[[ MATERIAL FOR THIS EXERCISE open ]]

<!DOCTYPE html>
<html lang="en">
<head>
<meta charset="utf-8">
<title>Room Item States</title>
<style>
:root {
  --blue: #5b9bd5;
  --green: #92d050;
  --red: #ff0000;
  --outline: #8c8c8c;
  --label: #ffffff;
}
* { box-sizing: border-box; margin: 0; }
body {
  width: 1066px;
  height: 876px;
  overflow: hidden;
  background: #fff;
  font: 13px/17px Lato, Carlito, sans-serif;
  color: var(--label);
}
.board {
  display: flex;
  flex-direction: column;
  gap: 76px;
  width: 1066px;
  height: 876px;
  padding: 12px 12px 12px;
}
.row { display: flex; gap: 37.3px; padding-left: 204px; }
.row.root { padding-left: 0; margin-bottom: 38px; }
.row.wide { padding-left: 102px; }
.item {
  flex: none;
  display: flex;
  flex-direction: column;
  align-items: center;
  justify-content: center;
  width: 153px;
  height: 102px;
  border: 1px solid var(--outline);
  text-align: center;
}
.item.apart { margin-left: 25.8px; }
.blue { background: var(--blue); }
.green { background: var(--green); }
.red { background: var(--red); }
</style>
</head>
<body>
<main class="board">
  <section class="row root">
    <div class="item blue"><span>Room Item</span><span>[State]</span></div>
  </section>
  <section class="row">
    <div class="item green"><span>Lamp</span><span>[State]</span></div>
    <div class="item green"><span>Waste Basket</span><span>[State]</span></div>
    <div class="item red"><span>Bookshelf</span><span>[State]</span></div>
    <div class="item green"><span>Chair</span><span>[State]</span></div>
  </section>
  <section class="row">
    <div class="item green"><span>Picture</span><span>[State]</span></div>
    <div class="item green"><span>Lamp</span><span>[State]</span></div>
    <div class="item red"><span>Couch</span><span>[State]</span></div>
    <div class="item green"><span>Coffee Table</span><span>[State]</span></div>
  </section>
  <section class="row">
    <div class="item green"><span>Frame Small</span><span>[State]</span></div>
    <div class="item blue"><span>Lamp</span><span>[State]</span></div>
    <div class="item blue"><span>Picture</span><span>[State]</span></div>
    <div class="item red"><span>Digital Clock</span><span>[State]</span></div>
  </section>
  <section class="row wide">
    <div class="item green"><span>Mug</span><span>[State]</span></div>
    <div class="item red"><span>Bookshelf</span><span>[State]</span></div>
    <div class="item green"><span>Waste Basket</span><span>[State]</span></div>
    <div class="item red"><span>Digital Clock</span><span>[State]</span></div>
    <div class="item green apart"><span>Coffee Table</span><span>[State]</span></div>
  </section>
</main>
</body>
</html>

[[ MATERIAL FOR THIS EXERCISE closed ]]

YOUR TASK:
Show each line from the material above where the string "padding" can be found.

SOLUTION TO THIS PROBLEM:
  padding: 12px 12px 12px;
.row { display: flex; gap: 37.3px; padding-left: 204px; }
.row.root { padding-left: 0; margin-bottom: 38px; }
.row.wide { padding-left: 102px; }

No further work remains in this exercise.